BEGIN Supplied information

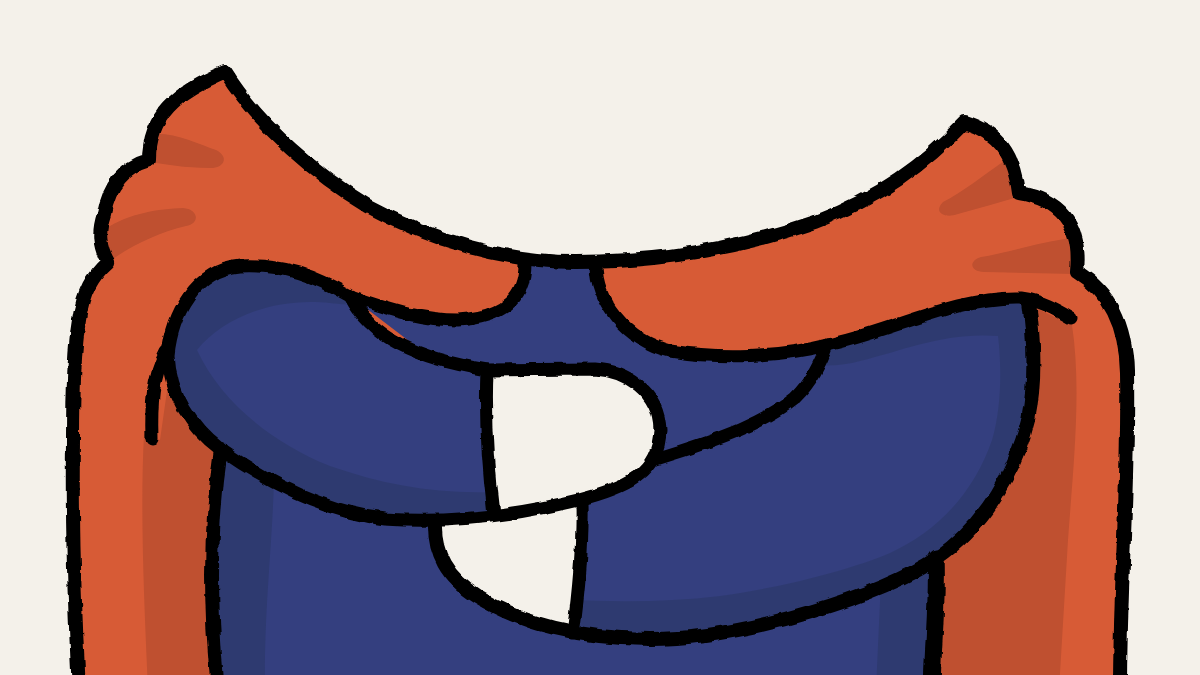
<!DOCTYPE html>
<html lang="en">
<head>
<meta charset="utf-8">
<title>Folded arms</title>
<style>
:root {
  --paper: #f4f1ea;
  --orange: #d75b36;
  --orange-shade: #bf5030;
  --blue: #343f7f;
  --blue-shade: #2e3a70;
  --ink: #000;
}
html, body { margin: 0; height: 100%; overflow: hidden; background: var(--paper); }
svg { display: block; width: 1200px; height: 675px; background: var(--paper); }
.orange { fill: var(--orange); }
.orange-shade { fill: var(--orange-shade); }
.blue { fill: var(--blue); }
.blue-shade { fill: var(--blue-shade); }
.cuff { fill: var(--paper); }
.ink { fill: none; stroke: var(--ink); stroke-width: 14; stroke-linecap: round; stroke-linejoin: round; }
.fine { stroke-width: 13; }
</style>
</head>
<body>
<svg viewBox="0 0 1200 675" role="img" aria-label="Cartoon torso in a blue suit with folded arms and an orange coat over the shoulders">
  <defs>
    <filter id="rough-ink" filterUnits="userSpaceOnUse" x="0" y="0" width="1200" height="675">
      <feTurbulence type="fractalNoise" baseFrequency="0.07" numOctaves="2" seed="4" result="grain"/>
      <feDisplacementMap in="SourceGraphic" in2="grain" scale="5" xChannelSelector="R" yChannelSelector="G"/>
    </filter>
    <path id="coat" d="M79 690 C74 600 72 520 73 440 C73 395 74 350 79 320 C83 292 92 276 108 262 C99 246 98 232 104 214 C109 186 124 167 149 160 C149 116 176 92 225 72 C260 128 318 176 368 206 C430 240 505 262 575 262 C660 262 740 248 815 222 C880 198 925 164 965 122 C998 132 1014 154 1019 193 C1058 199 1082 222 1077 272 C1110 292 1126 326 1127 372 C1129 480 1120 580 1120 690"/>
    <path id="right-arm" d="M1029 303 C1035 345 1035 385 1028 420 C1016 470 985 525 937 558 C900 583 850 600 810 612 C750 630 700 639 650 639 C580 639 520 623 478 597 C446 577 434 553 435 523 L580 500 L655 459 C725 438 765 422 795 398 C812 381 820 364 827 345 C890 332 960 294 1029 303Z"/>
    <path id="left-arm" d="M240 266 C195 270 172 315 168 355 C170 395 192 428 220 449 C270 484 325 512 385 519 C450 524 520 514 578 500 C625 488 659 474 660 430 C659 390 625 371 595 369 L487 370 C415 358 372 338 350 296 C315 276 285 264 240 266Z"/>
    <clipPath id="left-arm-clip"><use href="#left-arm"/></clipPath>
    <clipPath id="right-arm-clip"><use href="#right-arm"/></clipPath>
  </defs>

  <g id="coat-colour">
    <use href="#coat" class="orange"/>
    <path class="orange-shade" d="M160 440 L144 434 C140 510 144 600 148 690 L230 690 L230 450 L170 370Z"/>
    <path class="orange-shade" d="M1025 303 L1072 325 C1082 390 1073 470 1068 540 L1059 690 L930 690 L935 550Z"/>
    <path class="orange-shade" d="M152 134 C175 132 198 144 216 150 C230 157 224 169 209 168 C185 168 164 164 149 162Z"/>
    <path class="orange-shade" d="M105 229 C130 213 158 209 183 208 C198 209 201 223 186 226 C160 232 132 245 110 261Z"/>
    <path class="orange-shade" d="M1004 161 C984 175 961 193 943 202 C933 212 944 219 958 214 C980 208 1000 202 1018 197Z"/>
    <path class="orange-shade" d="M1073 238 C1042 241 1008 253 981 257 C968 261 970 272 984 272 L1074 274Z"/>
  </g>

  <g id="suit-body">
    <path class="blue-shade" d="M221 449 C208 535 211 620 218 690 L932 690 L937 558 L640 500Z"/>
    <path class="blue" d="M274 480 C272 550 264 610 265 690 L876 690 L881 580 L600 480Z"/>
    <path class="blue" d="M350 296 C395 312 425 320 458 320 C500 318 525 300 525 264 L596 264 C596 300 625 340 670 351 C720 359 780 357 827 345 C815 390 785 410 750 425 L640 470 L460 380Z"/>
  </g>

  <g id="right-arm-colour" clip-path="url(#right-arm-clip)">
    <use href="#right-arm" class="blue-shade"/>
    <path class="blue" d="M575 480 L640 440 L790 350 C800 369 835 368 860 361 C905 350 945 332 998 336 C1002 370 1001 410 992 440 C975 490 940 530 890 553 C850 570 780 588 720 596 C670 602 620 602 570 600Z"/>
    <path class="cuff" d="M420 500 L582 500 C583 550 578 590 572 645 L420 645Z"/>
  </g>

  <g id="left-arm-colour" clip-path="url(#left-arm-clip)">
    <use href="#left-arm" class="blue-shade"/>
    <path class="blue" d="M197 350 C220 322 262 301 315 302 C340 303 352 308 365 300 L490 365 L493 492 C435 494 385 485 330 466 C270 442 220 400 197 350Z"/>
    <path class="cuff" d="M487 360 C486 420 489 470 494 525 L680 525 L680 360Z"/>
  </g>

  <g id="outlines" filter="url(#rough-ink)">
    <use href="#coat" class="ink"/>
    <g class="ink fine">
      <path d="M525 264 C525 300 500 318 458 320 C425 320 395 312 350 296"/>
      <path d="M596 264 C596 300 625 340 670 351 C720 359 780 357 827 345 C885 334 955 296 1021 298 C1042 301 1056 309 1071 318"/>
      <path d="M655 459 C725 438 765 422 795 398 C812 381 820 364 827 345"/>
      <path d="M166 352 C152 378 151 405 152 439"/>
      <use href="#left-arm"/>
      <path d="M487 370 C485 420 488 465 494 514"/>
      <path d="M582 501 C583 550 579 590 573 633"/>
    </g>
    <path class="ink" d="M1029 303 C1035 345 1035 385 1028 420 C1016 470 985 525 937 558 C900 583 850 600 810 612 C750 630 700 639 650 639 C580 639 520 623 478 597 C446 577 434 553 435 523"/>
    <path class="ink" d="M221 449 C208 535 211 620 218 690"/>
    <path class="ink" style="stroke-width:17" d="M936 558 C938 600 933 640 932 690"/>
  </g>
</svg>
</body>
</html>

END Supplied information

Task brief = Each record should be written out again exactly, though without its pictures.

The completed task =
<!DOCTYPE html>
<html lang="en">
<head>
<meta charset="utf-8">
<title>Folded arms</title>
<style>
:root {
  --paper: #f4f1ea;
  --orange: #d75b36;
  --orange-shade: #bf5030;
  --blue: #343f7f;
  --blue-shade: #2e3a70;
  --ink: #000;
}
html, body { margin: 0; height: 100%; overflow: hidden; background: var(--paper); }
svg { display: block; width: 1200px; height: 675px; background: var(--paper); }
.orange { fill: var(--orange); }
.orange-shade { fill: var(--orange-shade); }
.blue { fill: var(--blue); }
.blue-shade { fill: var(--blue-shade); }
.cuff { fill: var(--paper); }
.ink { fill: none; stroke: var(--ink); stroke-width: 14; stroke-linecap: round; stroke-linejoin: round; }
.fine { stroke-width: 13; }
</style>
</head>
<body>
<svg viewBox="0 0 1200 675" role="img" aria-label="Cartoon torso in a blue suit with folded arms and an orange coat over the shoulders">
  <defs>
    <filter id="rough-ink" filterUnits="userSpaceOnUse" x="0" y="0" width="1200" height="675">
      <feTurbulence type="fractalNoise" baseFrequency="0.07" numOctaves="2" seed="4" result="grain"/>
      <feDisplacementMap in="SourceGraphic" in2="grain" scale="5" xChannelSelector="R" yChannelSelector="G"/>
    </filter>
    <path id="coat" d="M79 690 C74 600 72 520 73 440 C73 395 74 350 79 320 C83 292 92 276 108 262 C99 246 98 232 104 214 C109 186 124 167 149 160 C149 116 176 92 225 72 C260 128 318 176 368 206 C430 240 505 262 575 262 C660 262 740 248 815 222 C880 198 925 164 965 122 C998 132 1014 154 1019 193 C1058 199 1082 222 1077 272 C1110 292 1126 326 1127 372 C1129 480 1120 580 1120 690"/>
    <path id="right-arm" d="M1029 303 C1035 345 1035 385 1028 420 C1016 470 985 525 937 558 C900 583 850 600 810 612 C750 630 700 639 650 639 C580 639 520 623 478 597 C446 577 434 553 435 523 L580 500 L655 459 C725 438 765 422 795 398 C812 381 820 364 827 345 C890 332 960 294 1029 303Z"/>
    <path id="left-arm" d="M240 266 C195 270 172 315 168 355 C170 395 192 428 220 449 C270 484 325 512 385 519 C450 524 520 514 578 500 C625 488 659 474 660 430 C659 390 625 371 595 369 L487 370 C415 358 372 338 350 296 C315 276 285 264 240 266Z"/>
    <clipPath id="left-arm-clip"><use href="#left-arm"/></clipPath>
    <clipPath id="right-arm-clip"><use href="#right-arm"/></clipPath>
  </defs>

  <g id="coat-colour">
    <use href="#coat" class="orange"/>
    <path class="orange-shade" d="M160 440 L144 434 C140 510 144 600 148 690 L230 690 L230 450 L170 370Z"/>
    <path class="orange-shade" d="M1025 303 L1072 325 C1082 390 1073 470 1068 540 L1059 690 L930 690 L935 550Z"/>
    <path class="orange-shade" d="M152 134 C175 132 198 144 216 150 C230 157 224 169 209 168 C185 168 164 164 149 162Z"/>
    <path class="orange-shade" d="M105 229 C130 213 158 209 183 208 C198 209 201 223 186 226 C160 232 132 245 110 261Z"/>
    <path class="orange-shade" d="M1004 161 C984 175 961 193 943 202 C933 212 944 219 958 214 C980 208 1000 202 1018 197Z"/>
    <path class="orange-shade" d="M1073 238 C1042 241 1008 253 981 257 C968 261 970 272 984 272 L1074 274Z"/>
  </g>

  <g id="suit-body">
    <path class="blue-shade" d="M221 449 C208 535 211 620 218 690 L932 690 L937 558 L640 500Z"/>
    <path class="blue" d="M274 480 C272 550 264 610 265 690 L876 690 L881 580 L600 480Z"/>
    <path class="blue" d="M350 296 C395 312 425 320 458 320 C500 318 525 300 525 264 L596 264 C596 300 625 340 670 351 C720 359 780 357 827 345 C815 390 785 410 750 425 L640 470 L460 380Z"/>
  </g>

  <g id="right-arm-colour" clip-path="url(#right-arm-clip)">
    <use href="#right-arm" class="blue-shade"/>
    <path class="blue" d="M575 480 L640 440 L790 350 C800 369 835 368 860 361 C905 350 945 332 998 336 C1002 370 1001 410 992 440 C975 490 940 530 890 553 C850 570 780 588 720 596 C670 602 620 602 570 600Z"/>
    <path class="cuff" d="M420 500 L582 500 C583 550 578 590 572 645 L420 645Z"/>
  </g>

  <g id="left-arm-colour" clip-path="url(#left-arm-clip)">
    <use href="#left-arm" class="blue-shade"/>
    <path class="blue" d="M197 350 C220 322 262 301 315 302 C340 303 352 308 365 300 L490 365 L493 492 C435 494 385 485 330 466 C270 442 220 400 197 350Z"/>
    <path class="cuff" d="M487 360 C486 420 489 470 494 525 L680 525 L680 360Z"/>
  </g>

  <g id="outlines" filter="url(#rough-ink)">
    <use href="#coat" class="ink"/>
    <g class="ink fine">
      <path d="M525 264 C525 300 500 318 458 320 C425 320 395 312 350 296"/>
      <path d="M596 264 C596 300 625 340 670 351 C720 359 780 357 827 345 C885 334 955 296 1021 298 C1042 301 1056 309 1071 318"/>
      <path d="M655 459 C725 438 765 422 795 398 C812 381 820 364 827 345"/>
      <path d="M166 352 C152 378 151 405 152 439"/>
      <use href="#left-arm"/>
      <path d="M487 370 C485 420 488 465 494 514"/>
      <path d="M582 501 C583 550 579 590 573 633"/>
    </g>
    <path class="ink" d="M1029 303 C1035 345 1035 385 1028 420 C1016 470 985 525 937 558 C900 583 850 600 810 612 C750 630 700 639 650 639 C580 639 520 623 478 597 C446 577 434 553 435 523"/>
    <path class="ink" d="M221 449 C208 535 211 620 218 690"/>
    <path class="ink" style="stroke-width:17" d="M936 558 C938 600 933 640 932 690"/>
  </g>
</svg>
</body>
</html>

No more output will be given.